A school bus is a type of bus owned, leased, contracted to, or operated by a school or school district and regularly used to transport students to and from school or school-related activities, but not including a charter bus or transit bus. Various configurations of school buses are used worldwide; the most iconic examples are the yellow school buses of the United States and Canada.
A minibus, microbus, or minicoach is a passenger carrying motor vehicle that is designed to carry more people than a multi-purpose vehicle or minivan, but fewer people than a full-size bus. In the United Kingdom, the word "minibus" is used to describe any full-sized passenger carrying van. Minibuses have a seating capacity of between 8 and 30 seats. Larger minibuses may be called midibuses. Minibuses are typically front-engined step-entrance vehicles, although low floor minibuses do exist.
A coach is a type of bus used for conveying passengers. In contrast to transit buses that typically used within a single metropolitan region, coaches are used for longer-distance bus service. Often used for intercity—or even international—bus service, other coaches are also used for private charter for various purposes.
An articulated bus is an articulated vehicle used in public transportation. It is usually a single-deck design, and comprises two rigid sections linked by a pivoting joint (articulation) enclosed by protective folding bellows on the in- and outside the vehicle and a cover plate on the inside of the vehicle. This arrangement allows a longer legal overall length than single-decker rigid-bodied buses, and hence a higher passenger capacity, while still allowing the bus to maneuver adequately on the roads of its service route.
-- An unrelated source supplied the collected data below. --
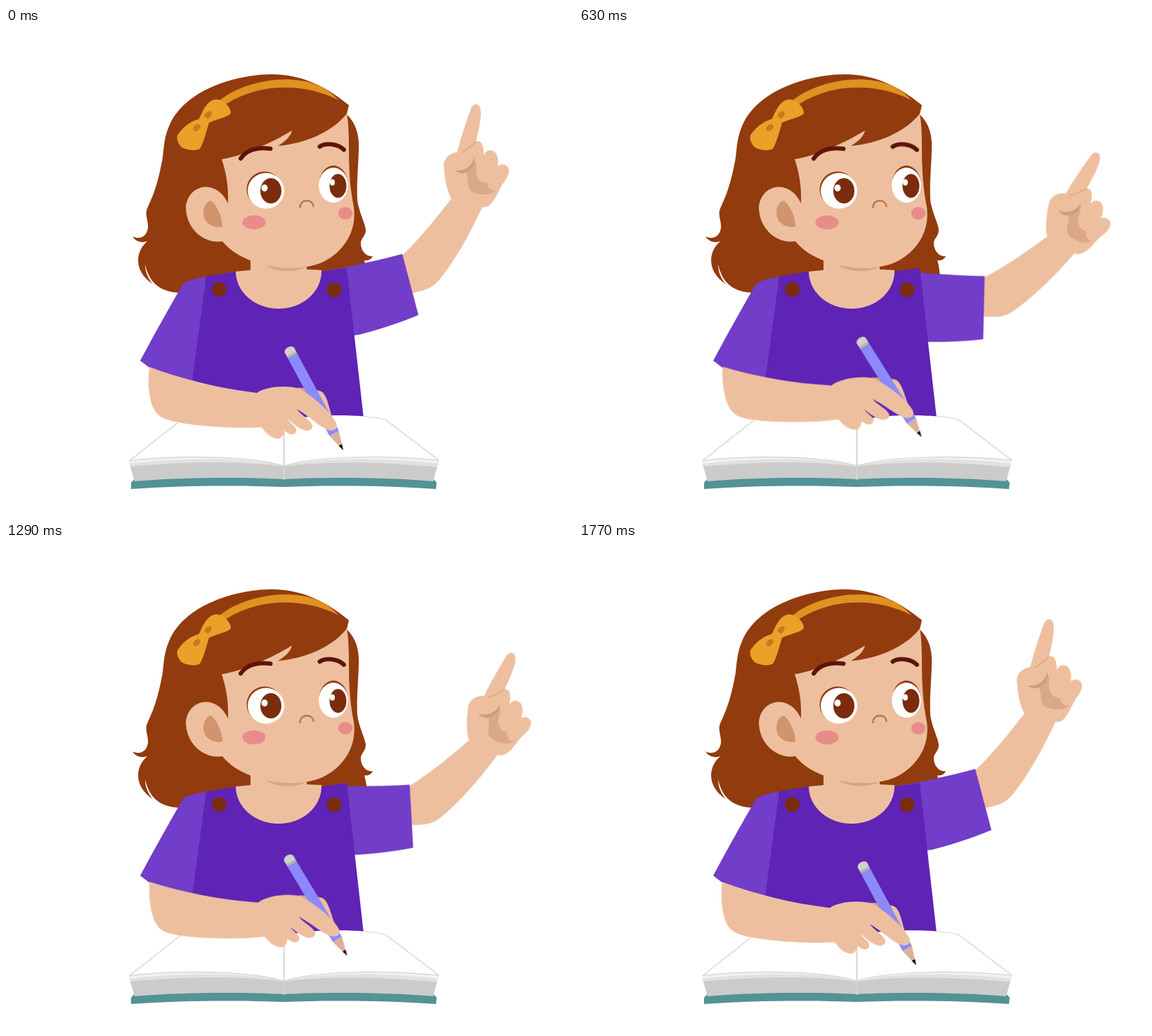
These frames come from a looping animation (807x694 px, 1.8 s). An HTML page without scripts:

```html
<!DOCTYPE html>
<html lang="en">
<head>
<meta charset="utf-8">
<title>Girl raising her hand</title>
<style>
  html, body { margin: 0; width: 100%; height: 100%; overflow: hidden; background: #fff; }
  svg { display: block; width: 807px; height: 694px; }

  .skin { fill: #eebf9f; }
  .shade { fill: #daa887; }
  .hair { fill: #923b0e; }
  .iris { fill: #7b2c0c; }
  .shirt { fill: #5f23b5; }
  .sleeve { fill: #723dc8; }
  .white { fill: #fff; }
  .line { fill: none; stroke-linecap: round; stroke-linejoin: round; }
  .brow { stroke: #5e140a; stroke-width: 6; }
  .edge { stroke: #d2d2d2; stroke-width: 1.2; }

  .raised, .writing { animation: 1.8s cubic-bezier(.333, 0, .667, 1) infinite; }
  .raised { transform-origin: 459px 385px; animation-name: wave; }
  .writing { transform-origin: 200px 478px; animation-name: write; }
  .lid, .brows { animation: 1.8s ease-in-out infinite; }
  .lid { animation-name: blink; }
  .brows { animation-name: frown; }

  @keyframes wave {
    0%, 98.9%, 100% { transform: rotate(0deg); }
    49.44% { transform: rotate(20.25deg); }
  }
  @keyframes write {
    0%, 98.9%, 100% { transform: rotate(0deg); }
    49.44% { transform: rotate(-4.8deg); }
  }
  @keyframes blink {
    0%, 34.4%, 62.8%, 100% { transform: translateY(-48px); }
    43.3%, 53.9% { transform: translateY(0); }
  }
  @keyframes frown {
    0%, 34.4%, 62.8%, 100% { transform: translateY(0); }
    43.3%, 53.9% { transform: translateY(14.5px); }
  }
</style>
</head>
<body>
<svg viewBox="0 0 807 694">
  <defs>
    <clipPath id="eyes">
      <ellipse cx="369.5" cy="231" rx="29" ry="28"/>
      <ellipse cx="466" cy="222.5" rx="23" ry="28"/>
    </clipPath>
  </defs>

  <!-- hair -->
  <path class="hair" d="M488 110C460 87 425 66 378 66C328 66 253 88 232 140C223 160 225 180 221 195
    C215 225 209 240 201 257C197 266 203 276 202 285C200 298 190 302 180 297C184 304 193 307 201 304
    C184 318 181 347 209 365C202 357 198 347 198 337C202 356 212 369 228 374Q240 378 256 377L300 390H514
    C515 360 514 345 510 331C515 332 520 330 522 325C513 327 504 317 505 305C506 299 512 296 512 288
    C511 277 503 265 500 245C499 220 501 205 502 175C503 155 500 138 485 123Z"/>

  <!-- raised arm -->
  <g class="raised">
    <path class="skin" d="M555 332L566 322C592 297 615 267 634 243C627 232 624 212 623 195
      C624 184 633 178 642 177C648 155 655 133 661 117C664 108 670 106 674 112C678 120 675 136 669 162
      C677 158 680 169 680 181C684 173 690 173 695 176C701 182 701 190 700 197C705 193 712 194 715 199
      C718 207 712 216 707 222C702 230 700 237 696 243C690 253 684 256 678 255C661 292 638 333 619 356
      C608 370 600 374 570 379Z"/>
    <path class="shade" d="M655 206C659 217 655 227 663 233C674 239 690 239 697 232
      C690 232 685 228 685 220C674 222 668 212 669 200C670 190 666 182 661 178C668 190 665 200 655 206Z"/>
    <path class="skin" d="M636 185C645 175 660 174 665 181C668 191 658 202 645 203Z"/>
    <path d="M639 203C652 205 663 197 666 186C668 196 659 207 649 207C645 207 641 205 639 203Z" fill="#cf9b79"/>
    <path class="line" d="M649 177C655 176 662 167 669 162" stroke="#daa887" stroke-width="1.6"/>
    <path class="sleeve" d="M450 347L488 340C515 334 540 328.5 564 322L587 409C555 422 530 430 503 437L470 441Z"/>
  </g>

  <!-- body -->
  <path class="sleeve" d="M285 354Q267 357 253 363C234 395 211 437 191 474L204 484L225 510L275 515Z"/>
  <path class="shirt" d="M285 354L327 347H449L485 342L509 556H300L262 525Z"/>
  <path class="skin" d="M348 320H428V344L449 345V347A61 53 0 0 1 327 347L348 345Z"/>
  <g class="iris">
    <circle cx="303.5" cy="372.5" r="10.5"/>
    <circle cx="467" cy="373" r="10.5"/>
  </g>

  <!-- head -->
  <path d="M368 337C382 349 414 349 428 340Z" fill="#d9a583"/>
  <path class="skin" d="M307 187C335 183 378 164 407 146C405 155 397 162 387 168C425 165 465 148 485 122
    C487 132 488 150 488 170C488 205 490 230 495 255C500 290 480 320 450 334C425 345 385 345 350 332
    C330 325 316 314 308 304C280 308 256 285 256 255C259 222 300 214 316 250C317 225 313 205 307 187Z"/>
  <path d="M291 246C300 251 308 270 308 283C295 286 281 278 281 264C281 254 285 248 291 246Z" fill="#d2936f"/>
  <g fill="#e88c8b">
    <ellipse cx="353" cy="277" rx="16.5" ry="10"/>
    <ellipse cx="483" cy="264" rx="10.2" ry="9"/>
  </g>
  <path class="line" d="M418.5 256C418 243 437 243 437.5 254" stroke="#b9774f" stroke-width="2.3"/>

  <!-- eyes -->
  <g class="hair">
    <ellipse cx="368" cy="230" rx="25.5" ry="25.5"/>
    <ellipse cx="466" cy="221" rx="20" ry="25"/>
  </g>
  <g class="white">
    <ellipse cx="370" cy="232" rx="26" ry="25.5"/>
    <ellipse cx="466" cy="224" rx="20.8" ry="25"/>
  </g>
  <g class="iris">
    <ellipse cx="377" cy="232" rx="15" ry="18"/>
    <ellipse cx="472.5" cy="225" rx="12" ry="17"/>
  </g>
  <g class="white">
    <ellipse cx="368" cy="228" rx="4.5" ry="5"/>
    <ellipse cx="464.5" cy="220" rx="3.5" ry="4.5"/>
  </g>
  <g clip-path="url(#eyes)">
    <path class="skin lid" d="M338 130H402V235.5L338 241ZM440 130H491V227.5L440 232Z"/>
  </g>
  <g class="line brow brows">
    <path d="M334 186C342 174 358 169 376.5 172"/>
    <path d="M446.5 169C455 163 472 165 481 173.5"/>
  </g>

  <!-- hairband and bow -->
  <path d="M302 105C338 72 435 55 473 103C430 80 365 76 314 108Z" fill="#e0911f"/>
  <path d="M276 127C283 110 291 100 302 102C312 104 319 113 320 120C321 126 301 129 289 135
    C285 148 281 164 276 172C270 176 255 174 249 169C244 163 241 155 246 150C254 139 265 132 274 130Z" fill="#eca028"/>
  <g fill="#c9781c">
    <ellipse cx="287.5" cy="124" rx="6.5" ry="4" transform="rotate(-48 287.5 124)"/>
    <ellipse cx="271.5" cy="142" rx="6" ry="4" transform="rotate(-42 271.5 142)"/>
  </g>
  <ellipse cx="280.5" cy="132" rx="6.5" ry="5" fill="#eca028" transform="rotate(-40 280.5 132)"/>

  <!-- book -->
  <path d="M178 648L184 641H607L613 648L612 657C540 651.5 450 651.5 395 654C340 651.5 250 651.5 178 657Z" fill="#529396"/>
  <path d="M176 622L183 646C250 640 340 640 395 643C450 640 540 640 608 646L614 624L560 608H230Z" fill="#cbcbcb"/>
  <path d="M175 618L177 625C250 618 340 617 395 625C450 617 540 618 614 626L616 616L560 600H230Z" fill="#e1e1e1"/>
  <path d="M175 617L176 621C250 612 345 612 395 624C445 612 540 612 615 621L616 616L560 600H230Z" fill="#f1f1f1"/>
  <path class="white" d="M176 616.5L250 558C300 550 365 548 395 562C415 553 450 552 475 552
    C500 552 522 554 540 558L616 616C540 608 440 610 395 624C350 610 250 608 176 616.5Z"/>
  <path class="line edge" d="M250 558L176 616.5C250 608 350 610 395 624C440 610 540 608 616 616L540 558C528 555 518 554 509 553.5"/>
  <path class="line" d="M395.5 566V643" stroke="#d4d4d4" stroke-width="2"/>

  <!-- writing arm -->
  <g class="writing">
    <path d="M413 513C424 512 446 515 451 520C457 530 460 541 464 554L452 560Z" fill="#d9a07e"/>
    <path class="skin" d="M444 517C454 516 458 531 463 553L456 552Z"/>
    <g transform="translate(401 454.5) rotate(61.8)">
      <path d="M12-7.500H5C-1-6-1 6 5 7.500H12Z" fill="#d0d0cd"/>
      <path d="M11-7.500H15V7.500H11Z" fill="#b3b6ae"/>
      <path d="M15-7.500H140V7.500H15Z" fill="#8c8afb"/>
      <path d="M140-7.500L167 0L140 7.500Z" fill="#dcb199"/>
      <path d="M158.500-2.700L167 0L158.500 2.700Z" fill="#15130f"/>
    </g>
    <path class="skin" d="M204 483C250 500 300 513 357 520C368 511 400 508 418 514C436 525 462 546 470 563
      C473 571 467 575 459 573C444 567 431 553 414 543C419 551 432 557 436 566
      C437 573 430 576 421 572C413 568 407 562 401 557C405 564 412 567 413 572
      C414 579 407 581 401 577L396 574C395 582 391 586 385 585C375 583 369 576 364 569
      C320 572 252 566 230 558C214 554 207 542 204 520C202 506 203 493 204 483Z"/>
  </g>
</svg>
</body>
</html>
```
Furthur is a 1939 International Harvester school bus purchased by author Ken Kesey in 1964 to carry his "Merry Band of Pranksters" cross-country, filming their counterculture adventures as they went. Due to the chaos of the trip and editing difficulties, the footage of their journey was never released as a movie until the 2011 documentary film Magic Trip -- although the bus featured prominently in Tom Wolfe's 1968 book The Electric Kool-Aid Acid Test.
Guided buses are buses capable of being steered by external means, usually on a dedicated track or roll way that excludes other traffic, permitting the maintenance of schedules even during rush hours. Unlike trolleybuses or rubber-tired trams, for part of their routes guided buses are able to share road space with general traffic along conventional roads, or with conventional buses on standard bus lanes.
A multi-axle bus is a bus or coach that has more than the conventional two axles, usually three, or more rarely, four. Extra axles are usually added for legal weight restriction reasons, or to accommodate different vehicle designs such as articulation, or rarely, to implement trailer buses.
An antique car is an automobile that is an antique. Narrower definitions vary based on how old a car must be to qualify. The Antique Automobile Club of America defines an antique car as over 25 years of age. However, the legal definitions for the purpose of antique vehicle registration vary widely. The antique car era includes the Veteran era, the Brass era, and the Vintage era, which range from the beginning of the automobile up to the 1930s. Later cars are often described as classic cars. In original or originally restored condition antiques are very valuable and are usually either protected and stored or exhibited in car shows but are very rarely driven.
A low-floor bus is a bus or trolleybus that has no steps between the ground and the floor of the bus at one or more entrances, and low floor for part or all of the passenger cabin. A bus with a partial low floor may also be referred to as a low-entry bus in some locations.
The Classic was a single-deck bus developed by General Motors Diesel from its previous-generation New Look design. The "Classic" was nearly identical to the New Look from the belt rail up, but sported a new front which allowed for a wider front door. The design was originally intended solely for the Canadian market as an alternative to the unpopular Rapid Transit Series (RTS) but ultimately the Classic, produced from 1982 to 1997, met with widespread success in both Canada and the United States. It was available primarily as a 40-foot (12.19 m) long, 102-inch (2.59 m) wide coach, although 16 60-foot (18.29 m) long articulated Classics were manufactured. The design was fairly conservative, yet contemporary and less controversial than the RTS.